clock menu more-arrow no yes

Filed under:

Rare Victory: Sign Company Slapped Down By Court

New, 17 comments


[Thirsty? Too bad. Some of Metro Lights' (the company is now known as Fuel Outdoors) off-site advertising.]

In what the Los Angeles Times' David Zahniser and Phil Willon are calling a "rare victory" for the city, a 9th Circuit Court of Appeals has ruled that the city didn't violate advertising company Metro Lights LLC sign company's 1st Amendment rights. Metro Lights LLC (which is now known as Fuel Outdoor) had argued that the city could not prohibit new "off-site" signs while also selling other outdoor space. In terms of getting a decent explanation of the city's litigious background with the billboard companies, one needs the entire Harvard Law School faculty and a tanker of Excedrin, but start here, via the LA Times: "At the heart of the Metro Lights case are two votes by the City Council. In 2001, the council awarded a contract to CBS-Decaux LLC for advertising on municipal "street furniture" -- restrooms, magazine stands and bus shelters...

"Months later, the council imposed a citywide off-site sign ban, saying such images have a negative effect on traffic and visual aesthetics. Metro Lights argued that such a move was unconstitutional, with the city favoring one form of advertising over another. That legal argument was also embraced by Michael McNeilly, founder of the Beverly Hills-based company SkyTag, whose website promotes graphics "so LARGE they can be seen from space."

McNeilly, of course, is the guy behind the 1969 images. Meanwhile, here's the statement from City Attorney's office: "The City Attorney's office is pleased the 9th Circuit has agreed with the city's position and overturned the lower court's decision."
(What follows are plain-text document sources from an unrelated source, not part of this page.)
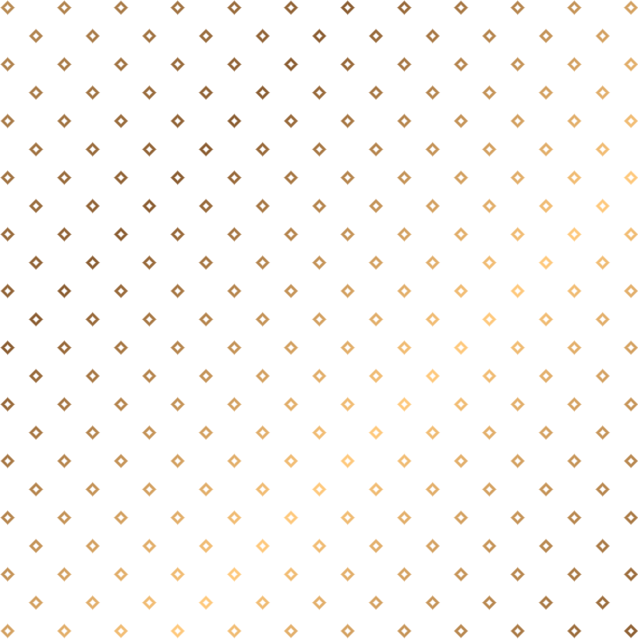
A WebGL 1 fragment shader for this pattern:

```glsl
precision highp float;
// Staggered lattice of small hollow gold diamonds on white.
// Two interleaved square grids share one diamond-ring distance, and a
// diagonal metallic gradient over the whole canvas tints the outlines.

uniform vec2 u_resolution;

// Diamond-norm distance to the nearest point of the unit grid
float gridDiamond(vec2 q) {
  vec2 offset = abs(fract(q + 0.5) - 0.5);
  return offset.x + offset.y;
}

// Gold sheen along the diagonal: tan, bronze, pale gold, bronze
vec3 goldSheen(float t) {
  vec3 tan_ = vec3(0.73, 0.55, 0.33);
  vec3 bronze = vec3(0.54, 0.36, 0.19);
  vec3 paleGold = vec3(1.0, 0.79, 0.49);
  vec3 gold = mix(tan_, bronze, clamp(t / 0.278, 0.0, 1.0));
  gold = mix(gold, paleGold, clamp((t - 0.278) / 0.354, 0.0, 1.0));
  return mix(gold, bronze, clamp((t - 0.632) / 0.368, 0.0, 1.0));
}

void main() {
  // Position from the upper left corner, in canvas heights
  vec2 p = vec2(gl_FragCoord.x, u_resolution.y - gl_FragCoord.y) / u_resolution.y;

  // Main grid and its half-step companion
  vec2 cell = p * 11.294 - 0.135;
  float d = min(gridDiamond(cell), gridDiamond(cell + 0.5));

  // Outline of each diamond, softened by about one pixel
  float ring = abs(d - 0.088) - 0.034;
  float soft = 16.0 / u_resolution.y;
  float ink = 1.0 - smoothstep(-soft, soft, ring);

  float diagonal = (p.x + p.y) / (u_resolution.x / u_resolution.y + 1.0);
  gl_FragColor = vec4(mix(vec3(1.0), goldSheen(diagonal), ink), 1.0);
}
```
So what happens to the signs now? Is Rocky out now, ripping them down those signs with his bare hands? A rep for his office tells us that it'll be up to Building and Safety to ticket the signs. Presumably the company will comply this time and act accordingly (of course, the original ticketing is what helped prompt the 2002 lawsuit).
· U.S. court upholds L.A. ban on billboards [LA Times]